Sometimes our President is a total baller. Sometimes he's even cooler.
Dear Mr. President,
High school proms are an absurd cliche, but, so help me, I loved mine. My best friends and I got dressed up, had a fancy dinner, played like we were really grown-up while we posed for photos with dates who'd be distant memories in a few years, but who were The Loves Of Our Lives at the time. Prom was not without its political drama, either. One of my friends was dating a student from another school, a transgendered boy who caused quite a stir by being the first female elected Prom King at his own school. I remember, at the time, thinking that this would seem so bigoted and backwards by the time we grew up and told our own kids; like the stories of segregation our own parents had from their time in school.
Apparently, our nation isn't quite there yet.
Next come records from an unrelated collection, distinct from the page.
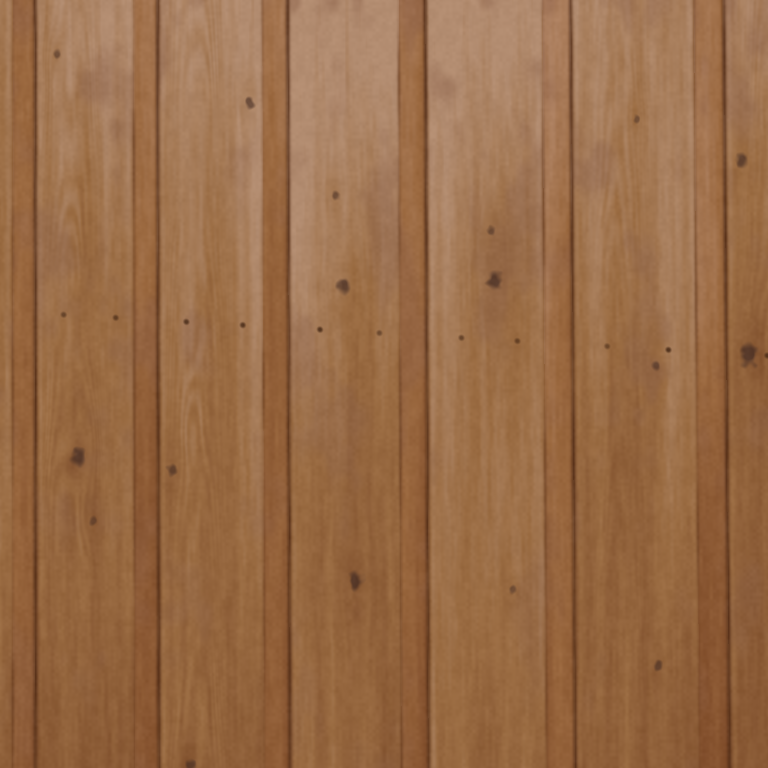
Write a Shadertoy shader that draws this texture.

```glsl
// Varnished pine wall: vertical boards parted by recessed strips, with grain, knots and nail holes.

float hash(vec2 p) {
    return fract(sin(dot(p, vec2(12.9898, 78.233))) * 43758.5453);
}

float noise(vec2 p) {
    vec2 i = floor(p), f = fract(p);
    f = f * f * (3.0 - 2.0 * f);
    return mix(mix(hash(i), hash(i + vec2(1, 0)), f.x),
               mix(hash(i + vec2(0, 1)), hash(i + vec2(1, 1)), f.x), f.y);
}

float bell(float d, float width) {
    return exp(-d * d / (width * width));
}

// Vertical streaks broken into short fibres, centred on zero
float woodGrain(vec2 p) {
    float x = p.x + 0.006 * noise(p * vec2(9.0, 3.0));
    return 0.22 * (noise(vec2(x * 50.0, p.y * 1.3)) - 0.5)
         + 0.18 * (noise(vec2(x * 120.0, p.y * 4.0)) - 0.5)
         + 0.13 * (noise(vec2(x * 230.0, p.y * 28.0)) - 0.5);
}

// Nested arches of flat-sawn timber around the line dx = 0
float archGrain(float dx, float y, float seed) {
    float wobble = noise(vec2(dx * 50.0 + seed, y * 9.0));
    float phase = 60.0 * y + 18000.0 * dx * dx + 11.0 * wobble;
    float patches = smoothstep(0.25, 0.6, noise(vec2(seed, y * 5.0)));
    return sin(phase) * bell(dx, 0.024) * patches;
}

void mainImage(out vec4 fragColor, in vec2 fragCoord) {
    vec2 uv = fragCoord / iResolution.xy;
    float x = uv.x - 0.008 * uv.x * (0.5 - uv.y);
    float y = uv.y;

    // Boards widen steadily to the right: x = 0.046 + 0.155 u + 0.005 u^2
    float u = (sqrt(0.024025 + 0.02 * (x - 0.046)) - 0.155) / 0.01;
    float id = floor(u), f = u - id;
    float w = 0.155 + 0.01 * u;

    // Signed distances to the deep groove and to the strip's left edge
    float groove = (f - step(0.5, f)) * w;
    float edge = (f - 0.81) * w;
    float strip = smoothstep(-0.002, 0.002, edge) * smoothstep(0.0, 0.003, (1.0 - f) * w);

    // Knots: ragged dark cores with a smudged halo that bends the grain
    float core = 0.0, halo = 0.0, bend = 0.0;
    for (int k = 0; k < 3; k++) {
        vec2 seed = vec2(id + 7.0, float(k) + 3.0);
        float size = hash(seed + 31.0);
        float r = 0.006 + 0.009 * size * size;
        vec2 q = vec2((f - mix(0.1, 0.72, hash(seed))) * w,
                      y - (float(k) + hash(seed + 17.0)) / 3.0);
        q += 0.6 * r * (vec2(noise(uv * 130.0), noise(uv * 130.0 + 40.0)) - 0.5);
        core += smoothstep(r, 0.3 * r, length(q * vec2(1.0, 0.8))) * (0.5 + 0.35 * size);
        float h = bell(length(q * vec2(1.0, 0.4)), 2.2 * r);
        halo += h * (0.4 + noise(uv * vec2(60.0, 35.0)));
        bend -= 0.5 * q.x * h;
    }

    // Tone: pale sheen at the top, deeper below, darker strips
    float part = id * 3.7 + 1.9 * step(0.0, edge);
    vec2 grainPos = vec2(x + bend + part, y + part * 2.3);
    float tone = 0.34 + 0.46 * y + 0.12 * (hash(vec2(id, 5.0)) - 0.5);
    tone += 0.20 * bell(x - 0.5, 0.35) * smoothstep(0.35, 1.0, y);
    tone -= 0.18 * smoothstep(0.92, 1.0, x);
    tone += 0.30 * (noise(vec2(x * 9.0 + part, y * 3.0)) - 0.5);
    tone += woodGrain(grainPos);
    tone += 0.10 * archGrain((f - 0.3) * w + bend, y, id * 5.3) * step(mod(id, 4.0), 1.5) * (1.0 - strip);
    tone -= strip * (0.08 + 0.18 * y + 0.12 * exp(-(1.0 - f) * w / 0.006));
    tone -= 0.15 * halo;

    // Light caught on the rounded board edges
    tone += 0.14 * bell(edge + 0.006, 0.004) * y;
    tone += 0.10 * bell(groove - 0.007, 0.003);

    vec3 color = mix(vec3(0.495, 0.305, 0.172), vec3(0.605, 0.422, 0.258), clamp(tone * 2.0, -0.15, 1.0));
    color = mix(color, vec3(0.70, 0.55, 0.44), clamp(tone * 2.0 - 1.0, 0.0, 1.0));

    // Dull mauve stains and redder strips
    float blotch = 0.7 * noise(vec2(x * 17.0 + part, y * 9.0)) + 0.3 * noise(uv * vec2(60.0, 35.0));
    float stain = smoothstep(0.52, 0.8, blotch);
    color = mix(color, vec3(0.56, 0.395, 0.30), stain * (0.2 + 0.3 * y));
    color *= mix(vec3(1.0), vec3(1.0, 0.965, 0.945), strip);

    // Deep grooves, and fainter seams that come and go
    float wear = noise(vec2(id * 4.0, y * 16.0));
    float seam = smoothstep(0.2, 0.8, noise(vec2(id * 6.0 + 2.5, y * 10.0)));
    color = mix(color, vec3(0.32, 0.17, 0.085), (0.55 + 0.3 * wear) * bell(groove, 0.003));
    color = mix(color, vec3(0.40, 0.23, 0.12), (0.15 + 0.4 * seam) * bell(edge, 0.0024));

    // Knot cores
    color = mix(color, vec3(0.29, 0.19, 0.15), clamp(core, 0.0, 0.8) * (1.0 - 0.6 * strip));

    // A sloping row of small nail holes, two to a board
    for (int n = 0; n < 2; n++) {
        float jitter = 0.06 * (hash(vec2(id, float(n) + 50.0)) - 0.5);
        vec2 q = vec2((f - 0.24 - 0.41 * float(n) - jitter) * w, y - 0.595 + 0.058 * x);
        float depth = 0.5 + 0.35 * hash(vec2(id + 9.0, float(n)));
        color = mix(color, vec3(0.26, 0.15, 0.08), depth * smoothstep(0.0055, 0.001, length(q)));
    }

    // Surface mottling, coarse and fine
    color += 0.022 * (noise(uv * vec2(110.0, 80.0)) - 0.5) + 0.022 * (noise(uv * 230.0 + 7.0) - 0.5);
    fragColor = vec4(color, 1.0);
}
```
Constance McMillen, a Mississippi high school student, was told by her school that she could not bring her girlfriend to prom. The resulting uproar, which included a legal battle and a (social and mainstream) media frenzy, ended with two proms; one for Constance and a dozen other students; one privately organized and funded by the parents of the rest of the school. In this case, while the courts acted as I feel they should have, the legal decision was not what ultimately mattered. The damage to Constance's high school experience was already done. Her school's administration had labeled her an outsider, demonstrating clearly to her peers that she has no place among them.
Plenty of people have a difficult time fitting in. High school is often unpleasant, and high school students are often unkind. The system should not actively work to make it harder to be different. This kind of bigotry has no place in our society, and certainly not in our public schools. There is no saving Constance the humiliation and alienation that will result from the small-mindedness of the adults granted responsibility over her education. Her prom has become a rite of passage that no high school student should ever have to endure. Maybe, years from now, she'll look back on it with a grim satisfaction, appreciating that, in the face of it all, she at least kept her integrity. Even if it will serve her, long term, to have discovered so early in life all the obstacles she will have to overcome and the strength required to do so, I will wish that she might have avoided such character-building. I may not be a parent, or, for that matter, much older than Constance, but I still wish that American children were shielded, a little longer, from suffering the consequences of the appalling ignorance that still exists in this country.